Automated financial services programs allow CFOs to provide stronger strategic insights for the business.
by Jane Steinacker
The days of manual Excel spreadsheets and scanning expense claim forms are coming to an end as robotic process automation (RPA) frees up a financial division’s time to get to the real work.
“By automating menial tasks, CFOs can turn their team into business partners for the company, as opposed to spreadsheet experts,” said Josh May, principal consultant at Blackline. The company is a provider of cloud software that automates and controls financial close and accounting processes and was referred to as a case study at this year’s Finance Indaba Conversations.
Aneshree Naidoo, CFO at law firm Webber Wentzel, is once again implementing a new ERP solution at the firm she recently joined after implementing the automated accounting software Blackline at Deloitte Africa as part of the S4Hana cloud ERP implementation journey recently.

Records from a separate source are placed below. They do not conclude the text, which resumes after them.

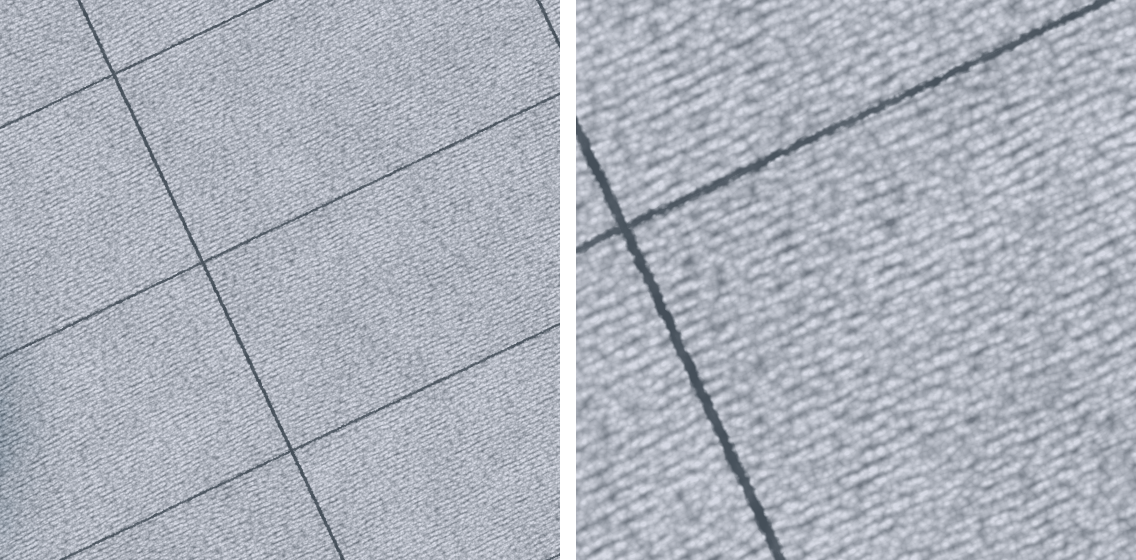
Left, the full canvas; right, a detail of the centre.
Write a WebGL 1 fragment shader that draws this texture.

```glsl
precision highp float;
uniform vec2 u_resolution;

// Tile layout, in canvas units
const float TILT = 0.4416;
const vec2 CORNER = vec2(0.362, 0.531);
const vec2 TILE = vec2(0.742, 0.3717);
const float LONG_SEAM = 0.0021;   // half widths
const float CROSS_SEAM = 0.0030;
const float SEAM_WOBBLE = 0.0009;
const float SEAM_ROUGHNESS = 0.0013;

// Surface relief
const float RIDGE_PITCH = 0.0084;
const float RIDGE_DEPTH = 0.25;
const vec2 STREAK_SCALE = vec2(85.0, 190.0);
const float STREAK_DEPTH = 1.00;
const float GRAIN_SCALE = 165.0;
const float GRAIN_DEPTH = 0.55;
const float BLOTCH_DEPTH = 0.12;
const float MEAN_TONE = 0.62;
const float CELL_MEAN = 0.42;

const vec3 SHADE = vec3(0.535, 0.56, 0.60);
const vec3 LIGHT = vec3(0.785, 0.80, 0.84);
const vec3 SEAM = vec3(0.27, 0.31, 0.35);
const vec3 STAIN = vec3(0.38, 0.46, 0.52);

mat2 rotation(float angle) {
  float c = cos(angle), s = sin(angle);
  return mat2(c, -s, s, c);
}

vec2 hash2(vec2 p) {
  vec2 q = vec2(dot(p, vec2(127.1, 311.7)), dot(p, vec2(269.5, 183.3)));
  return fract(sin(q) * 43758.5);
}

// Distance to the nearest jittered cell point
float cellular(vec2 p) {
  vec2 cell = floor(p), f = fract(p);
  float nearest = 4.0;
  for (int y = -1; y <= 1; y++) {
    for (int x = -1; x <= 1; x++) {
      vec2 offset = vec2(float(x), float(y));
      vec2 d = offset + hash2(cell + offset) - f;
      nearest = min(nearest, dot(d, d));
    }
  }
  return sqrt(nearest);
}

// Smooth undulation from warped, rotated sine layers, about -1 to 1
float layeredSines(vec2 p) {
  float sum = 0.0, weight = 0.5;
  for (int i = 0; i < 4; i++) {
    sum += weight * sin(p.x + 1.3 * sin(p.y)) * cos(p.y + 0.9 * sin(p.x));
    p = rotation(0.9) * p * 1.9 + 2.7;
    weight *= 0.6;
  }
  return sum;
}

float seamMask(float dist, float halfWidth, float soft) {
  return 1.0 - smoothstep(halfWidth - soft, halfWidth + soft, dist);
}

void main() {
  float scale = min(u_resolution.x, u_resolution.y);
  vec2 uv = gl_FragCoord.xy / scale;
  float soft = max(0.9 / scale, 0.0014);

  // Tilted grid, measured from one tile corner
  vec2 grid = rotation(TILT) * (uv - CORNER);
  vec2 tile = floor(grid / TILE);
  vec2 variation = hash2(tile + 17.0);

  // Nearly straight ridges with a slightly different lay on each tile
  vec2 lay = rotation(0.10 * (variation.x - 0.5)) * grid + variation * 3.0;
  float bend = 0.0028 * layeredSines(lay * vec2(14.0, 20.0))
             + 0.0012 * layeredSines(lay * vec2(80.0, 60.0));
  float patchiness = layeredSines(lay * 42.0 + 5.0);
  float wave = 0.5 + 0.5 * sin(6.2832 * (lay.y + bend) / RIDGE_PITCH);
  float ridge = 0.75 - 2.0 * wave * wave;   // thin grooves, broad crests

  // Dark streaks between cells, crossed layers of grain, broad clouding
  float streak = CELL_MEAN - cellular((lay + vec2(0.0, bend)) * STREAK_SCALE);
  float grain = 2.0 * CELL_MEAN - cellular(uv * GRAIN_SCALE)
              - cellular(rotation(0.7) * uv * GRAIN_SCALE * 1.5 + 9.0);
  float blotch = layeredSines(uv * 17.0) + 0.8 * layeredSines(uv * 60.0 + 8.0);

  float tone = MEAN_TONE + 0.05 * (variation.y - 0.5);
  tone += RIDGE_DEPTH * (0.9 + 0.8 * patchiness) * ridge;
  tone += STREAK_DEPTH * streak + GRAIN_DEPTH * grain + BLOTCH_DEPTH * blotch;
  vec3 color = mix(SHADE, LIGHT, clamp(tone, -0.40, 1.22));

  // Damp stain on the lower left edge
  vec2 stainOffset = (uv - vec2(-0.035, 0.23)) / vec2(0.09, 0.20);
  float stain = exp(-dot(stainOffset, stainOffset));
  color -= (LIGHT - STAIN) * 0.50 * stain * (0.8 + 0.5 * blotch);

  // Seams with grain-bitten edges and uneven darkness along their length
  vec2 waver = SEAM_WOBBLE * vec2(layeredSines(grid.yy * vec2(130.0, 90.0)),
                                 layeredSines(grid.xx * vec2(130.0, 90.0) + 4.0));
  vec2 dist = abs(mod(grid + waver + 0.5 * TILE, TILE) - 0.5 * TILE);
  dist += SEAM_ROUGHNESS * (grain + 0.6 * streak);
  float wear = 0.95 + 0.15 * layeredSines(grid * 70.0 + 3.0);
  float seam = max(seamMask(dist.x, CROSS_SEAM, soft),
                   0.94 * seamMask(dist.y, LONG_SEAM, soft));
  color = mix(color, SEAM, clamp(seam * wear, 0.0, 1.0));

  gl_FragColor = vec4(color, 1.0);
}
```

“For many years we have been hearing about the danger of legacy systems that either no longer suit the business, where contract maintenance contracts have come to an end or where the system is no longer supported,” said Aneshree, adding that companies need to understand that having a strong financial accounting system that can be integrated with an Enterprise Resource Planning (ERP) system is, “a number one priority”.
And it isn’t just Aneshree who believes that effective and efficient systems are a priority. Analyst house Gartner said that an ERP system is the fourth top priority for businesses, she said.
A good system that automates menial processes and reporting is one that eliminates errors and allows a business to quickly identify where figures don’t align – and are then able to take appropriate action.
“Finance is not the coolest department in the company – there’s a lot of transactional work,” said Catalin Lupu, the global VP for procurement and real estate at UiPath – Robotic Process Automation. “We are human beings, we get tired, we make mistakes.” By eliminating human error and freeing up time, the auditing process is easier, and compliance can easily be achieved.
But, before any of this can be achieved a company needs to find a way for all of its systems to work together to create a single view of the businesses finances. “Not all systems are designed to work together, and many companies need to either purchase connection software or have it custom built,” said Catalina.
Aneshree uses software that can pull data from bank accounts, Excel spreadsheets, ERP systems, payment platforms and a variety of other sources onto one platform that her team can then work from. The data that the system provides is key, she says: “The insight from the data is where the return on investment in the systems comes from,” said Aneshree.
With this system in place, both financial and legal compliance are less complicated, she said. This is possible because with “the right technology and setting up rules and roles in the system in a well thought out way”. the information about the business will only have “minor errors” and be in line with the compliance standards required.
“If the compliance standards are set up correctly from the beginning,” said Catalina, the system will be programmed to ensure that the business is able to meet the requirements, which Aneshree said is a very useful tool for businesses at a time “when the credibility of finance professionals is on the radar”.
The centralisation of processes into one system that is cloud based, giving users accessibility, also relieves the burden of the previously formidable annual audit. Auditors are no longer required to be holed up in a boardroom stacked floor to ceiling with lever arch files. Josh said they are now able to log into the software where they are allocated read-only rights into the books to be able to access the information they need.
Automation also frees up time to make human interactions more meaningful. Aneshree has seen how members of the teams she has worked with are more empowered.
Craig Sumption, director of finance at Hatch Africa said the need for face-to-face human interactions has not been lost, but with most of the legwork done, these can be more meaningful. One of the tasks is the ability for the company’s employees to load their expense claims remotely via an app – a task that previously required a visit to the office to use the business’s scanner.
Even with the decrease in time required to perform tasks, Craig’s diary is still full: “Time always seems to be taken up,” he said.
What to consider when choosing an IT vendor
Aneshree has these tips to consider when choosing an IT vendor. “You don’t want to chop and change vendors every few months or years,” said Aneshree.
- Be selective when interviewing vendors to make sure that they are credible.
- Be wary of vendors who only sell technology and do not understand the business’s challenges. Ask them what insights they are able to offer.
- Work with vendors who are able to provide a short-, medium- and long-term approach to your needs.
- Ensure that the vendor has a holistic view of your businesses needs and can provide any views on potential pitfalls that they have in their peripheral vision.
- Choose a vendor that uses simple language and doesn’t attempt to bombard you with jargon.